• [Required action]
If a line of the data below holds the string "class", copy it.

• [Dataset entries]
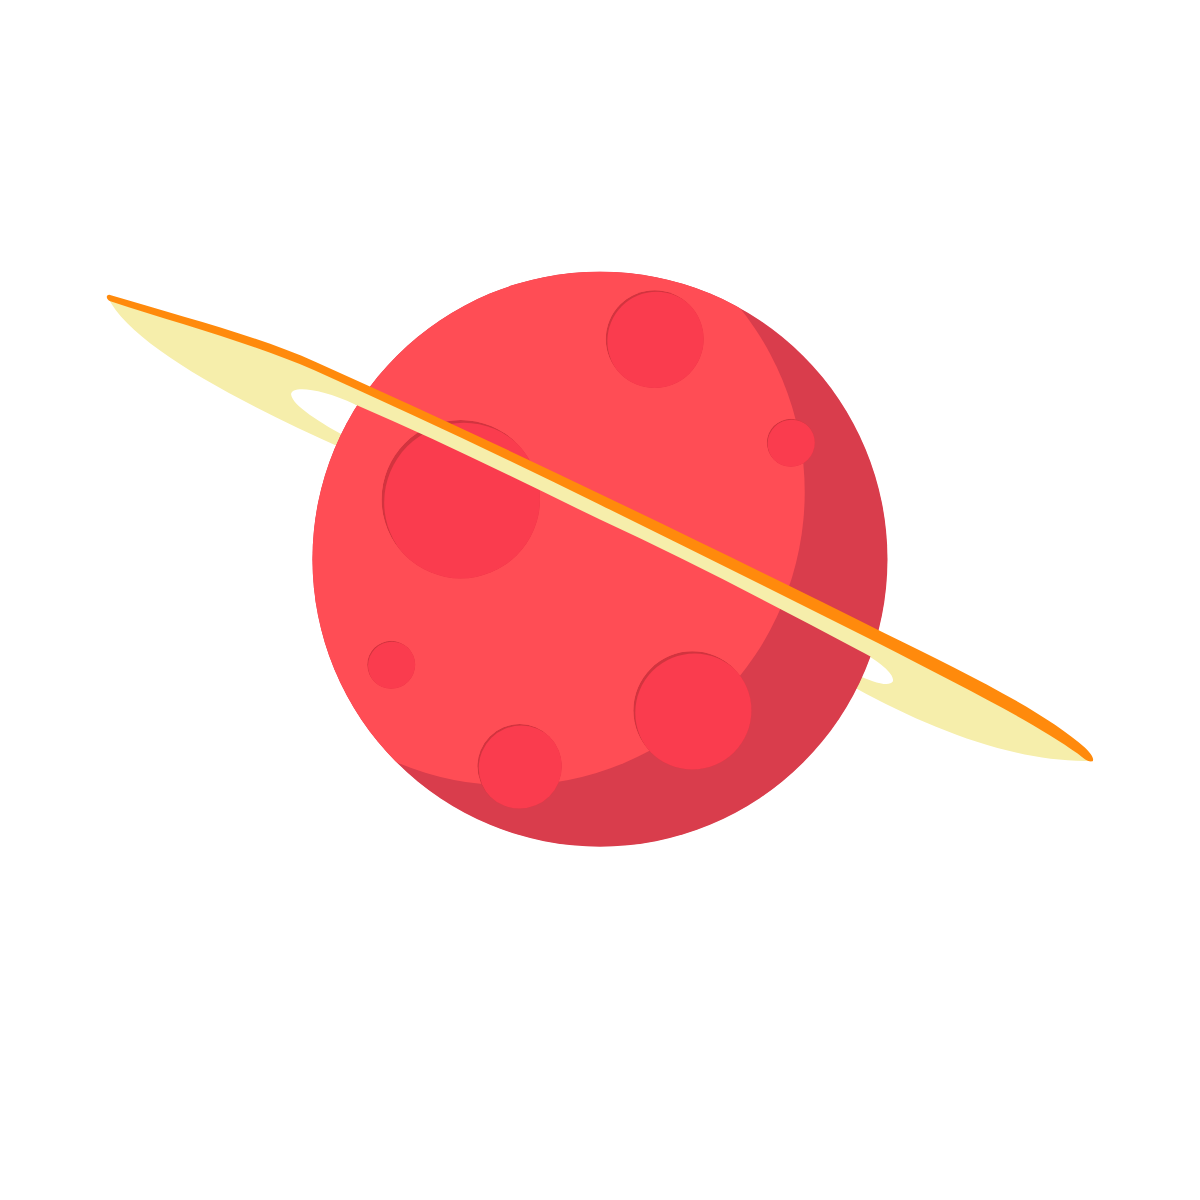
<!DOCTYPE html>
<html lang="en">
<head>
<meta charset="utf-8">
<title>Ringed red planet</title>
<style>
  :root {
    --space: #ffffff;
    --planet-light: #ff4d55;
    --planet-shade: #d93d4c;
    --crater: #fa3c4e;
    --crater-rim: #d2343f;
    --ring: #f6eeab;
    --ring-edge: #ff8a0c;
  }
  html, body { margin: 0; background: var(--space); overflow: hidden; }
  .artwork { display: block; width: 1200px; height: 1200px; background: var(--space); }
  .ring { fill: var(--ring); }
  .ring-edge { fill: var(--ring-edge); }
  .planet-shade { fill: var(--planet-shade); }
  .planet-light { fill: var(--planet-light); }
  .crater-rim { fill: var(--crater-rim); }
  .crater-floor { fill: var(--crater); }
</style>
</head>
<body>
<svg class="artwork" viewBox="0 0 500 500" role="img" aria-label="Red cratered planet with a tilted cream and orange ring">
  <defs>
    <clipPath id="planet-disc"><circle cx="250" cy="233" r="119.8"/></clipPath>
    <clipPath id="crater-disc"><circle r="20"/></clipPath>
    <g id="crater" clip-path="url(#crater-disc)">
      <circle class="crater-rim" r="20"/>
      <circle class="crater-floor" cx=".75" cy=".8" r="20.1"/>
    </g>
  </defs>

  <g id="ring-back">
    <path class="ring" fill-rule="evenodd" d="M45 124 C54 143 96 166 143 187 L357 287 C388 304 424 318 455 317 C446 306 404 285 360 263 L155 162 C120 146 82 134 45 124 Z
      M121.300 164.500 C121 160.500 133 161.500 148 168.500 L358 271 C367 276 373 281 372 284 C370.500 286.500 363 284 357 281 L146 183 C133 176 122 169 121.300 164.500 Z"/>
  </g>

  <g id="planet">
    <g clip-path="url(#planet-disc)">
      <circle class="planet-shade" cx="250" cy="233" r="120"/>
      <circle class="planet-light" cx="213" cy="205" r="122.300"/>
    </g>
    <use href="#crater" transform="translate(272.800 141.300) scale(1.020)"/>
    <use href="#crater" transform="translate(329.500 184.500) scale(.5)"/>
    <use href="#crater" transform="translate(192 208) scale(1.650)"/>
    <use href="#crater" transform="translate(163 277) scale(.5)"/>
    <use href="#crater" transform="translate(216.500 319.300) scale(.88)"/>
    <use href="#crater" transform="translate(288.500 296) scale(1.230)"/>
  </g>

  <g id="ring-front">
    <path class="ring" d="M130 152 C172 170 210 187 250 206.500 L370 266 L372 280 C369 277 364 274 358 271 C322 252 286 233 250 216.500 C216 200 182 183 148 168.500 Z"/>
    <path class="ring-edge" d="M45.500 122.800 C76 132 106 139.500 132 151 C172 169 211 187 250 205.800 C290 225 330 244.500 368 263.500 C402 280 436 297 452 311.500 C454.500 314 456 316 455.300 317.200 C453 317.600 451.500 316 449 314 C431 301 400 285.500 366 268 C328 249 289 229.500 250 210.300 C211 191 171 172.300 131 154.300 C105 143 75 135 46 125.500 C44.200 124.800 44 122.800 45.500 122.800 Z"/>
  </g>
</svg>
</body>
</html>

• [Answer box]
<svg class="artwork" viewBox="0 0 500 500" role="img" aria-label="Red cratered planet with a tilted cream and orange ring">
      <circle class="crater-rim" r="20"/>
      <circle class="crater-floor" cx=".75" cy=".8" r="20.1"/>
    <path class="ring" fill-rule="evenodd" d="M45 124 C54 143 96 166 143 187 L357 287 C388 304 424 318 455 317 C446 306 404 285 360 263 L155 162 C120 146 82 134 45 124 Z
      <circle class="planet-shade" cx="250" cy="233" r="120"/>
      <circle class="planet-light" cx="213" cy="205" r="122.300"/>
    <path class="ring" d="M130 152 C172 170 210 187 250 206.500 L370 266 L372 280 C369 277 364 274 358 271 C322 252 286 233 250 216.500 C216 200 182 183 148 168.500 Z"/>
    <path class="ring-edge" d="M45.500 122.800 C76 132 106 139.500 132 151 C172 169 211 187 250 205.800 C290 225 330 244.500 368 263.500 C402 280 436 297 452 311.500 C454.500 314 456 316 455.300 317.200 C453 317.600 451.500 316 449 314 C431 301 400 285.500 366 268 C328 249 289 229.500 250 210.300 C211 191 171 172.300 131 154.300 C105 143 75 135 46 125.500 C44.200 124.800 44 122.800 45.500 122.800 Z"/>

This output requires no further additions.